In 2008 an aspiring model named Katie Piper made the headlines after becoming the victim of an acid attack which left her with third degree burns, partially blind in one eye, and unable to eat without the use of a plastic tube. The attack, carried out in north London by a friend of her jealous ex-boyfriend, was shocking in the extreme.
Acid attacks, in which sulphuric acid is thrown over the victim, cause the skin to melt, sometime exposing the bone and often blinding the victim in one or both eyes. While a relatively uncommon occurrence the UK, acid violence has grown into a potent crime culture in other parts of the world. In Bangladesh, an attack takes place every two days.
Attacks in Bangladesh are usually the result of rejected marriage proposals, land disputes or the desire for revenge. The overwhelming majority of victims are young women and children. Permanently disfigured and psychologically scarred, survivors are often shunned from their local communities, making it impossible for them to find work or get married.
Between May 1999 and December 2010, some 2,433 women, children and men in Bangladesh fell victim to acid attacks. Though the rate of acid violence is in decline, the number of attacks remains alarmingly high - there have been 37 this year alone.
Last month the UK’s Minister of State for International Development, Alan Duncan, visited victims in The Acid Survivors Foundation hospital in Dhaka, to learn about their plight. The Department of International Development has been supporting the Acid Survivors Foundation since 2004, providing funding to the tune of £1m.
The ASF works to provide survivors with medical, legal and rehabilitation support, helping them to reintegrate into society.

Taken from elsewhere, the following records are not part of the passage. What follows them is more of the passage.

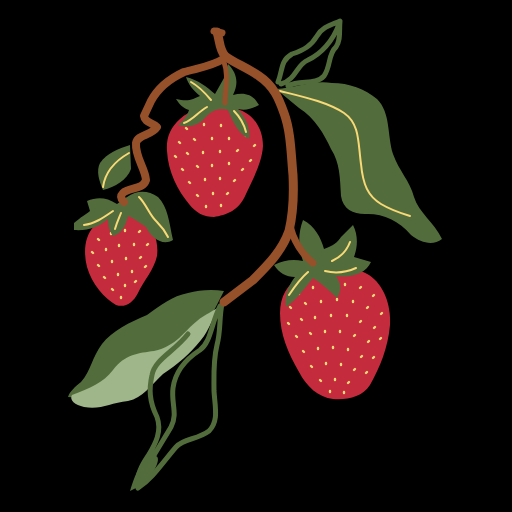
<!DOCTYPE html>
<html lang="en">
<head>
<meta charset="utf-8">
<title>Strawberry branch</title>
<style>
:root{--ground:#000;--berry:#c42b3c;--leaf:#526d3b;--leaf-light:#9fb58a;--stem:#96502a;--cream:#f8d978}
html,body{margin:0;background:var(--ground);overflow:hidden}
svg{display:block;width:512px;height:512px}
.berry{fill:var(--berry)}
.leaf{fill:var(--leaf)}
.leaf-light{fill:var(--leaf-light)}
.leaf-line{fill:none;stroke:var(--leaf);stroke-width:5;stroke-linecap:round;stroke-linejoin:round}
.stem{fill:none;stroke:var(--stem);stroke-width:9;stroke-linecap:round;stroke-linejoin:round}
.vein{fill:none;stroke:var(--cream);stroke-width:2;stroke-linecap:round}
.seeds{fill:none;stroke:var(--cream);stroke-width:2.4;stroke-linecap:round}
</style>
</head>
<body>
<svg viewBox="0 0 512 512" role="img" aria-label="Branch with three strawberries and leaves">
<g id="upper-leaves">
<path class="leaf-line" stroke-width="4" d="M278 82C283 70 280 61 292 54C304 50 311 46 317 36C322 27 331 25 340 21C339 31 341 40 336 47C328 54 331 66 324 76C315 86 300 79 288 86M281 84C297 79 296 65 308 60C321 54 333 41 339 24"/>
<path class="leaf" d="M276 89C296 88 312 80 332 83C349 83 365 89 377 99C391 113 387 135 393 154C399 171 410 181 414 197C419 213 434 222 442 239C433 246 421 243 411 235C399 221 384 214 368 214C355 215 343 210 341 196C340 178 340 163 331 149C324 134 315 118 299 108Z"/>
<path class="vein" d="M280 91C304 97 327 102 344 113C360 124 358 143 361 164C363 185 368 196 381 204C391 210 400 213 410 216"/>
</g>
<g id="lower-leaves">
<path class="leaf" d="M224 291C212 289 199 290 188 293C172 296 161 305 147 315C130 322 112 331 102 344C92 357 91 371 81 382C75 387 70 391 68 397L92 399L154 370L204 330Z"/>
<path class="leaf-light" d="M72 395C90 388 103 383 113 370C125 354 139 353 154 351C177 346 184 331 197 321C205 314 214 311 222 305C211 319 209 331 201 340C190 354 178 364 163 374C151 385 143 398 128 401C110 403 101 410 84 407C75 405 69 400 72 395Z"/>
<path class="leaf-line" d="M222 304C219 318 221 330 217 345C213 361 214 376 214 391C215 407 219 421 209 431C197 440 184 438 176 447C163 462 153 478 138 488C136 475 142 465 148 456C156 443 162 431 157 417C149 401 149 389 152 375C155 359 174 352 188 334M220 306C211 324 211 342 200 350C183 361 175 373 173 388C171 403 178 414 171 427C163 441 149 461 139 484"/>
<path class="leaf" d="M130 491C134 478 138 464 150 457C164 451 158 469 144 484Z"/>
</g>
<g id="left-leaf">
<path class="leaf" d="M130 145C118 149 107 153 100 163C96 171 99 181 103 190C115 187 127 180 131 169Z"/>
<path class="vein" d="M129 153C115 161 105 173 103 187"/>
</g>
<g id="top-berry">
<path class="berry" d="M180 119C195 105 218 104 237 109C252 113 263 127 263 146C262 162 254 177 246 194C239 211 226 215 214 217C204 217 196 213 189 204C178 191 168 172 167 151C166 138 170 128 180 119Z"/>
<path class="seeds" d="M186 128l1 1M204 124l0 1M221 125l0 1M238 123l-1 1M179 142l1 1M194 139l1 1M212 138l0 1M229 138l0 1M247 135l-1 1M255 145l-1 1M175 156l1 1M187 153l1 1M203 152l0 1M220 151l0 1M238 150l-1 1M251 160l-1 1M182 169l1 1M197 166l1 1M212 165l0 1M229 163l0 1M243 169l-1 1M189 182l1 1M205 179l0 1M220 178l0 1M235 180l-1 1M197 195l1 1M213 193l0 1M228 193l-1 1M206 206l0 1M221 205l0 1"/>
<path class="leaf" d="M176 99C189 102 193 99 200 96C193 90 188 84 186 77C198 80 207 87 215 94L224 78L228 64C237 73 239 83 233 95C244 92 253 94 259 105C252 109 245 111 238 109C245 117 251 127 249 139C239 134 233 123 228 110C218 107 211 111 204 119C197 126 188 128 178 125C184 120 187 116 189 110C183 108 179 104 176 99Z"/>
<path class="vein" d="M184 123C193 120 198 112 207 107M191 82C200 87 206 94 211 100M234 111C240 117 244 124 246 132"/>
<path class="stem" stroke-width="6" d="M224 62C229 76 225 88 225 103" style="stroke-width:5"/>
</g>
<g id="left-berry">
<path class="berry" d="M94 226C105 214 129 211 143 218C153 226 159 241 157 256C154 270 144 280 138 293C133 303 125 308 116 305C104 298 92 284 87 267C83 251 85 236 94 226Z"/>
<path class="seeds" d="M98 239l1 1M111 233l0 1M125 230l0 1M140 231l-1 1M92 252l1 1M106 249l0 1M119 245l0 1M134 244l0 1M148 244l-1 1M98 265l1 1M112 261l0 1M126 258l0 1M141 257l-1 1M104 277l1 1M118 274l0 1M132 271l0 1M146 266l-1 1M112 289l1 1M125 285l0 1M136 281l-1 1M121 297l0 1"/>
<path class="leaf" d="M74 223C81 217 85 215 90 211L87 201C97 197 106 197 117 204L127 197C137 190 148 190 158 197C168 207 169 222 173 240C163 246 152 239 146 227C139 222 133 218 128 216C126 226 121 234 113 236C109 231 108 225 108 219C99 227 88 231 74 230Z"/>
<path class="vein" d="M139 197C147 205 149 215 157 222C162 227 165 231 168 237M84 225C94 224 103 218 113 211M115 229C117 222 119 218 121 213"/>
</g>
<g id="right-berry">
<path class="berry" d="M301 276C320 264 350 264 369 275C384 285 391 305 390 325C388 348 380 367 370 385C362 397 348 400 333 399C318 397 307 387 299 372C288 353 280 334 280 313C280 297 287 284 301 276Z"/>
<path class="seeds" d="M298 293l1 1M313 287l0 1M329 285l0 1M345 284l0 1M361 287l-1 1M374 295l-1 1M290 307l1 1M305 303l1 1M321 301l0 1M337 299l0 1M353 301l0 1M368 307l-1 1M382 313l-1 1M288 323l1 1M301 319l1 1M315 317l0 1M331 315l0 1M347 315l0 1M361 321l-1 1M375 327l-1 1M296 336l1 1M310 333l1 1M325 331l0 1M340 331l0 1M355 335l-1 1M369 341l-1 1M381 338l-1 1M303 351l1 1M318 348l0 1M333 347l0 1M348 349l0 1M362 356l-1 1M374 357l-1 1M311 366l1 1M326 363l0 1M341 364l0 1M355 369l-1 1M367 372l-1 1M320 380l1 1M335 379l0 1M349 382l-1 1M330 391l0 1M344 392l0 1"/>
<path class="leaf" d="M274 265C284 260 293 259 303 261C298 247 298 233 303 220C315 226 321 238 324 249C333 246 338 242 341 237L353 225C358 235 358 246 354 257L371 262C366 273 353 278 336 276C341 283 342 290 337 298C329 290 321 283 313 278C305 288 296 300 286 307C284 297 288 286 295 277C286 277 279 273 274 265Z"/>
<path class="vein" d="M289 295C295 286 301 278 308 272M325 271C337 274 347 272 356 268M332 261C341 257 347 250 350 242"/>
</g>
<g id="branches">
<path class="stem" d="M217 32C220 41 219 49 225 56C234 63 246 67 259 76C274 86 279 99 284 113C291 132 291 154 293 175C294 195 293 214 289 231C282 251 268 265 253 280L224 302"/>
<path class="stem" style="stroke-width:8" d="M225 58C211 67 197 68 184 72C171 78 158 88 151 101L144 116C145 123 152 122 157 127C151 136 138 134 136 143C135 157 145 168 146 180C143 190 129 187 123 193C120 196 121 199 124 202"/>
<path class="stem" style="stroke-width:7" d="M290 226C294 242 302 254 313 263"/>
<path class="stem" style="stroke-width:7" d="M214 31L222 33"/>
</g>
</svg>
</body>
</html>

ASF treats around 450 acid survivors per year including new, follow-up and out- patients at its 40-bed hospital. The foundation deals directly with around 46 per cent of acid attack survivors in Bangladesh.
Speaking to The Independent, Minister Alan Duncan said: “It was a very moving and harrowing experience. There has been one attack in the UK in the past year. It would be reprehensible if this crime culture were to spread to the UK. It is so revolting, it must be stamped out with great ferocity."

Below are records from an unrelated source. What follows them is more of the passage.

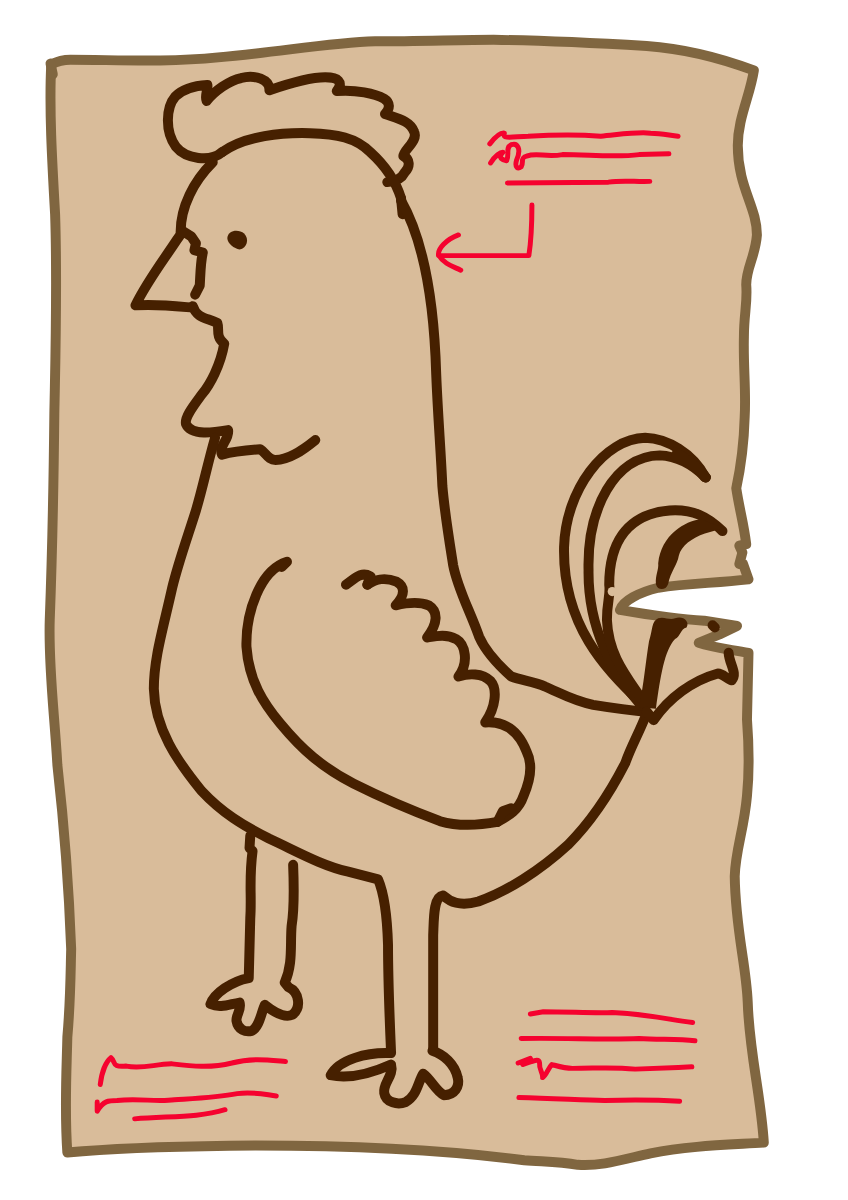
<!DOCTYPE html>
<html lang="en">
<head>
<meta charset="utf-8">
<title>Rooster on parchment</title>
<style>
:root{
  --paper:#ffffff;
  --parchment:#d9bc9a;
  --parchment-edge:#806640;
  --ink:#462000;
  --note:#f5022f;
}
*{margin:0;padding:0;box-sizing:border-box}
html,body{width:848px;height:1200px;overflow:hidden;background:var(--paper)}
.artwork{display:block;width:848px;height:1200px}
.artwork path{stroke-linecap:round;stroke-linejoin:round}
.parchment{fill:var(--parchment);stroke:var(--parchment-edge);stroke-width:13}
.rooster{fill:none;stroke:var(--ink);stroke-width:13}
.rooster .solid{fill:var(--ink);stroke:none}
.rooster .nick{fill:var(--parchment);stroke:none}
.notes{fill:none;stroke:var(--note);stroke-width:6.5}
</style>
</head>
<body>
<svg class="artwork" viewBox="0 0 1108 1568" preserveAspectRatio="none" role="img" aria-label="Hand-drawn rooster on a torn parchment sheet with red scribbled notes">

  <g class="parchment">
    <path d="M67 84 C75 80 84 78 92 78 C150 78 215 82 285 75 C365 68 430 56 490 54 C550 54 600 52 645 52 C710 53 775 56 845 60 C900 64 945 77 985 92
      C980 125 964 155 964 190 C964 245 989 270 989 307 C987 335 975 350 975 372 C977 395 972 410 972 440 C971 480 975 510 973 545 C972 580 969 605 962 638
      C966 665 972 685 975 711 L966 713 L970 722 L966 737 L971 737 L978 757
      C935 762 900 762 860 768 C835 774 814 785 810 797 C845 803 880 809 920 811 L963 818 L940 829 L913 840 C930 846 950 848 978 853
      L976 940 C979 980 979 1010 976 1040 C972 1085 961 1110 960 1145 C961 1215 975 1260 977 1310 C979 1375 994 1430 998 1493
      C950 1496 900 1497 850 1507 C810 1516 785 1524 755 1522 C730 1518 710 1518 685 1516 C560 1500 430 1496 300 1497 C220 1498 150 1500 88 1506
      C84 1450 87 1400 88 1355 C92 1310 92 1280 93 1240 C90 1160 84 1080 75 1000 C71 930 63 870 65 810 C68 730 70 640 71 540 C73 440 75 370 72 280 C68 210 64 140 67 84 Z"/>
    <path d="M66 83 L69 97" fill="none"/>
  </g>

  <g class="rooster">
    <g id="comb">
      <path d="M290 199 C275 212 243 208 230 192 C215 172 217 140 229 126 C240 115 255 112 271 111 C272 118 267 125 270 132 C280 119 300 105 315 102 C333 97 353 104 352 118 C375 110 405 101 425 101 C442 101 449 107 440 119 C465 117 490 122 502 129 C510 134 510 142 503 149 C520 155 536 158 541 172 C547 184 527 196 527 204 C536 208 536 218 529 225 C525 233 518 237 506 238"/>
    </g>
    <g id="head">
      <path d="M278 212 C253 237 236 270 236 303"/>
      <path d="M290 199 C320 177 370 173 405 174 C440 175 465 180 484 199 C505 218 518 240 524 259"/>
      <path d="M524 259 L526 280"/>
      <path id="beak" d="M255 385 L261 373 C262 355 262 343 265 330 L254 327 L256 318 L250 309 L239 302 L232 312 C213 341 192 368 177 399 C205 397 230 400 252 402"/>
      <path id="wattle" d="M252 400 C257 416 270 415 284 422 C287 430 281 440 293 449 C288 478 274 503 264 515 C253 530 241 545 243 554 C250 570 280 565 298 562 C300 575 285 582 290 594 C305 590 325 588 340 587 C348 592 350 601 360 601 C378 601 396 588 412 575"/>
      <path id="eye" class="solid" d="M297 311 C298 300 312 299 319 305 C326 312 323 324 313 326 C306 325 297 318 297 311 Z"/>
    </g>
    <g id="body">
      <path d="M524 262 C560 325 568 420 570 490 C572 540 576 590 578 635 C581 670 586 700 592 738 C598 770 615 800 626 832 C634 850 650 868 668 884 C682 889 700 891 712 897 C735 907 750 916 775 921 C800 925 820 928 843 930"/>
      <path d="M281 572 C271 607 265 637 256 667 C245 702 233 735 225 768 C213 822 201 860 201 900 C202 952 232 995 263 1033 C290 1062 318 1079 352 1096 C387 1112 420 1131 455 1139 L494 1149 C503 1170 506 1200 507 1235 C507 1285 509 1330 511 1376"/>
      <path d="M845 932 C835 958 825 974 817 997 C795 1040 770 1076 742 1104 C705 1138 662 1165 625 1178 C600 1185 588 1178 579 1170 C566 1172 567 1200 566 1222 L566 1372"/>
    </g>
    <g id="wing">
      <path d="M368 741 L375 734 C340 745 321 800 322 845 C325 890 345 920 366 945 C395 980 420 1002 462 1024 C500 1043 540 1060 575 1073 C602 1081 628 1078 650 1074 C665 1066 678 1058 684 1040 C694 1017 696 998 688 982 C678 956 660 942 634 944 C648 924 650 900 641 890 C630 879 612 880 599 884 C613 866 608 842 596 835 C583 828 570 831 558 833 C572 815 573 799 560 791 C546 785 530 788 517 791 C530 777 529 766 518 760 C503 754 492 756 480 764"/>
      <path d="M480 764 L484 753 C471 746 463 757 452 764"/>
      <path d="M650 1074 L657 1060 L668 1056"/>
    </g>
    <g id="tail">
      <path d="M842 922 C790 875 735 815 737 715 C739 640 790 573 843 572 C872 573 905 592 922 624"/>
      <path d="M838 922 C800 880 768 820 769 745 C767 665 803 596 862 595 C885 596 905 607 922 624"/>
      <path d="M843 920 C820 885 795 858 793 810 C793 785 798 778 796 764 C796 715 815 672 875 667 C905 665 925 675 944 694"/>
      <circle class="nick" cx="800" cy="773" r="6"/>
      <path class="solid" d="M880 583 C900 592 920 608 929 622 C929 630 922 632 916 628 C906 614 893 606 876 600 Z"/>
      <path class="solid" d="M857 763 C856 752 861 744 860 736 C862 718 870 704 882 694 C893 684 905 680 915 678 L946 690 L921 697 C904 703 890 713 887 726 C885 738 876 748 873 763 C870 772 859 772 857 763 Z"/>
      <path class="solid" d="M835 924 C841 896 844 862 848 838 C853 823 851 812 860 808 C868 805 874 811 882 808 C892 804 902 812 897 820 C889 822 889 832 882 835 C868 850 863 884 857 926 Z"/>
      <path d="M845 930 L854 941 C874 912 905 889 938 880 C945 880 950 888 956 889 C964 880 953 868 952 853"/>
      <path d="M931 817 L934 820"/>
    </g>
    <g id="back-leg">
      <path d="M327 1092 L326 1108 L330 1112 C325 1150 329 1170 327 1200 L325 1278 C303 1282 280 1298 275 1312 C288 1318 300 1312 313 1310 C316 1320 308 1326 309 1334 C311 1346 321 1349 329 1347 C339 1342 341 1324 346 1313 C356 1321 371 1331 382 1326 C394 1317 391 1296 377 1290 L372 1284 C383 1260 379 1235 381 1210 C385 1185 384 1155 383 1130"/>
    </g>
    <g id="front-leg">
      <path d="M509 1376 C480 1375 443 1384 432 1405 C455 1410 482 1404 511 1391 C515 1405 500 1416 502 1428 C504 1441 520 1444 530 1440 C545 1432 546 1414 553 1403 C563 1410 569 1425 580 1431 C594 1431 601 1420 598 1408 C594 1390 580 1378 565 1373"/>
    </g>
  </g>

  <g class="notes">
    <g id="note-top">
      <path d="M640 188 C647 179 653 173 659 174 C655 183 674 178 690 178 C725 176 760 176 785 178 C808 176 832 172 850 174 C865 174 875 177 886 178"/>
      <path d="M641 213 C647 203 654 199 657 199 C650 207 657 209 662 210 C666 202 660 193 668 189 C677 186 681 196 675 209 C672 220 677 221 681 218 C685 212 679 206 688 204 C702 199 713 206 735 202 C770 202 805 206 835 202 L874 201"/>
      <path d="M663 239 L795 238 C815 235 832 238 849 237"/>
      <path d="M695 268 C695 290 694 315 691 334 L573 334"/>
      <path d="M599 307 C583 313 572 325 573 333 C581 346 592 348 602 353"/>
    </g>
    <g id="note-bottom-left">
      <path d="M131 1417 C133 1400 139 1387 145 1382 C152 1388 145 1395 165 1393 C185 1397 200 1391 224 1390 C250 1393 275 1396 303 1389 C328 1382 350 1385 373 1387"/>
      <path d="M127 1440 L127 1452 C135 1438 142 1438 153 1438 C180 1435 205 1440 228 1437 C260 1435 285 1434 310 1429 C330 1426 345 1430 361 1432"/>
      <path d="M176 1462 C218 1458 258 1461 294 1450"/>
    </g>
    <g id="note-bottom-right">
      <path d="M693 1325 L710 1322 C745 1322 775 1324 800 1323 C845 1325 872 1332 905 1336"/>
      <path d="M681 1357 C740 1356 790 1359 835 1357 C860 1359 885 1357 908 1360"/>
      <path d="M677 1389 L693 1383 L683 1391 C695 1388 704 1381 705 1389 C704 1398 710 1402 709 1408 C714 1405 716 1396 721 1391 C732 1394 738 1396 748 1396 C780 1396 800 1394 830 1397 C858 1396 880 1395 904 1394"/>
      <path d="M678 1434 C720 1435 755 1437 790 1438 C825 1437 855 1437 888 1439"/>
    </g>
  </g>
</svg>
</body>
</html>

Turning to the victims, whom he described as suffering burns akin to “spit fire pilots in World War Two”, Mr Duncan said: “They are inspirational. We would question whether we wanted to live. They are put through the hell of it but they show determination and real leadership - they are inspiring people. It was quite moving.
“I have two messages to Bangladesh,” the Minister continued. “One is that you have to rid the country of this ghastly crime, and secondly, you must remember victims. They are treated like lepers, it is the way we would have treated disabled people years ago. Stamp out the crime and welcome victims back.”
Mr Duncan praised the work of the ASF: “It’s about rebuilding their faces and rebuilding their character,” he said. “We want to make it [the hospital in Dhaka] less of a colony where people stay and more of a hospital from which people emerge. We are ardent about saying the country must start thinking about them”.
To find out more, or to make a donation to the ASF, go to www.acidsurvivors.org